● **YOUR INSTRUCTIONS**:
A word-for-word restatement of all the records is the required answer.

[Records contained in a dataset]

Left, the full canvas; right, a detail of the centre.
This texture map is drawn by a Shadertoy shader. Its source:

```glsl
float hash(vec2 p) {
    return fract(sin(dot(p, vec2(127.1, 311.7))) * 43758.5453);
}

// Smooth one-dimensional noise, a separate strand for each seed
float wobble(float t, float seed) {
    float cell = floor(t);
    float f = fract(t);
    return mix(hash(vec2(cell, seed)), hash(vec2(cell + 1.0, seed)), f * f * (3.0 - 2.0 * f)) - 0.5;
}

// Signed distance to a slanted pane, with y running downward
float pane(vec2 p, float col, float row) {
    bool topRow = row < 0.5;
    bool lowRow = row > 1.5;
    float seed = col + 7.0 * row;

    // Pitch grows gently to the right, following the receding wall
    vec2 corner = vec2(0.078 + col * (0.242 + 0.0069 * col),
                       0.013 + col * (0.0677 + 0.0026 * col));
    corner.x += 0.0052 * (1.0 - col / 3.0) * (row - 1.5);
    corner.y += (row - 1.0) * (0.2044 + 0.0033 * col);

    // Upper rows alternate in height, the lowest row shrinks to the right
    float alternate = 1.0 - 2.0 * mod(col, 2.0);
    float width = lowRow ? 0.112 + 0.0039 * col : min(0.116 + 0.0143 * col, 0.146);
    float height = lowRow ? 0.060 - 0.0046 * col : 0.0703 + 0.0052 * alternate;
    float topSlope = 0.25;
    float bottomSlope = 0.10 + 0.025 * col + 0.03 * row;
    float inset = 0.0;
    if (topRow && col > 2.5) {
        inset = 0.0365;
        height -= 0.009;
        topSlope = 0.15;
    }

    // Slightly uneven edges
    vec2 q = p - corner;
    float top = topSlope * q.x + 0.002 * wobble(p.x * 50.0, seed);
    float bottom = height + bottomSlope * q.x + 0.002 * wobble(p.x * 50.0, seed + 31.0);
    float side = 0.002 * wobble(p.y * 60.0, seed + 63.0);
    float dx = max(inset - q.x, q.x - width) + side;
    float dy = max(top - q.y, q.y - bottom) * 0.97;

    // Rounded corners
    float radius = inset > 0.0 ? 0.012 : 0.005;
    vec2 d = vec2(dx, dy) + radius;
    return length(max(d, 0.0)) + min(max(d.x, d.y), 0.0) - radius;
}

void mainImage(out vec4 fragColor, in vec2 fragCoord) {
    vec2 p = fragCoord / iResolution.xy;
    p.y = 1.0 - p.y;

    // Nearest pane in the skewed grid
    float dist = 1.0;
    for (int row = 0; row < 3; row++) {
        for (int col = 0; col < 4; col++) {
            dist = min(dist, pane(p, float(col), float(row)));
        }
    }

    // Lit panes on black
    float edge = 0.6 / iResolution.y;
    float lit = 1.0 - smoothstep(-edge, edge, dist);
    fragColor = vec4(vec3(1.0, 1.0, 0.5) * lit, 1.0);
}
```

● **ANSWER TO THE PROBLEM**:
Left, the full canvas; right, a detail of the centre.
This texture map is drawn by a Shadertoy shader. Its source:

```glsl
float hash(vec2 p) {
    return fract(sin(dot(p, vec2(127.1, 311.7))) * 43758.5453);
}

// Smooth one-dimensional noise, a separate strand for each seed
float wobble(float t, float seed) {
    float cell = floor(t);
    float f = fract(t);
    return mix(hash(vec2(cell, seed)), hash(vec2(cell + 1.0, seed)), f * f * (3.0 - 2.0 * f)) - 0.5;
}

// Signed distance to a slanted pane, with y running downward
float pane(vec2 p, float col, float row) {
    bool topRow = row < 0.5;
    bool lowRow = row > 1.5;
    float seed = col + 7.0 * row;

    // Pitch grows gently to the right, following the receding wall
    vec2 corner = vec2(0.078 + col * (0.242 + 0.0069 * col),
                       0.013 + col * (0.0677 + 0.0026 * col));
    corner.x += 0.0052 * (1.0 - col / 3.0) * (row - 1.5);
    corner.y += (row - 1.0) * (0.2044 + 0.0033 * col);

    // Upper rows alternate in height, the lowest row shrinks to the right
    float alternate = 1.0 - 2.0 * mod(col, 2.0);
    float width = lowRow ? 0.112 + 0.0039 * col : min(0.116 + 0.0143 * col, 0.146);
    float height = lowRow ? 0.060 - 0.0046 * col : 0.0703 + 0.0052 * alternate;
    float topSlope = 0.25;
    float bottomSlope = 0.10 + 0.025 * col + 0.03 * row;
    float inset = 0.0;
    if (topRow && col > 2.5) {
        inset = 0.0365;
        height -= 0.009;
        topSlope = 0.15;
    }

    // Slightly uneven edges
    vec2 q = p - corner;
    float top = topSlope * q.x + 0.002 * wobble(p.x * 50.0, seed);
    float bottom = height + bottomSlope * q.x + 0.002 * wobble(p.x * 50.0, seed + 31.0);
    float side = 0.002 * wobble(p.y * 60.0, seed + 63.0);
    float dx = max(inset - q.x, q.x - width) + side;
    float dy = max(top - q.y, q.y - bottom) * 0.97;

    // Rounded corners
    float radius = inset > 0.0 ? 0.012 : 0.005;
    vec2 d = vec2(dx, dy) + radius;
    return length(max(d, 0.0)) + min(max(d.x, d.y), 0.0) - radius;
}

void mainImage(out vec4 fragColor, in vec2 fragCoord) {
    vec2 p = fragCoord / iResolution.xy;
    p.y = 1.0 - p.y;

    // Nearest pane in the skewed grid
    float dist = 1.0;
    for (int row = 0; row < 3; row++) {
        for (int col = 0; col < 4; col++) {
            dist = min(dist, pane(p, float(col), float(row)));
        }
    }

    // Lit panes on black
    float edge = 0.6 / iResolution.y;
    float lit = 1.0 - smoothstep(-edge, edge, dist);
    fragColor = vec4(vec3(1.0, 1.0, 0.5) * lit, 1.0);
}
```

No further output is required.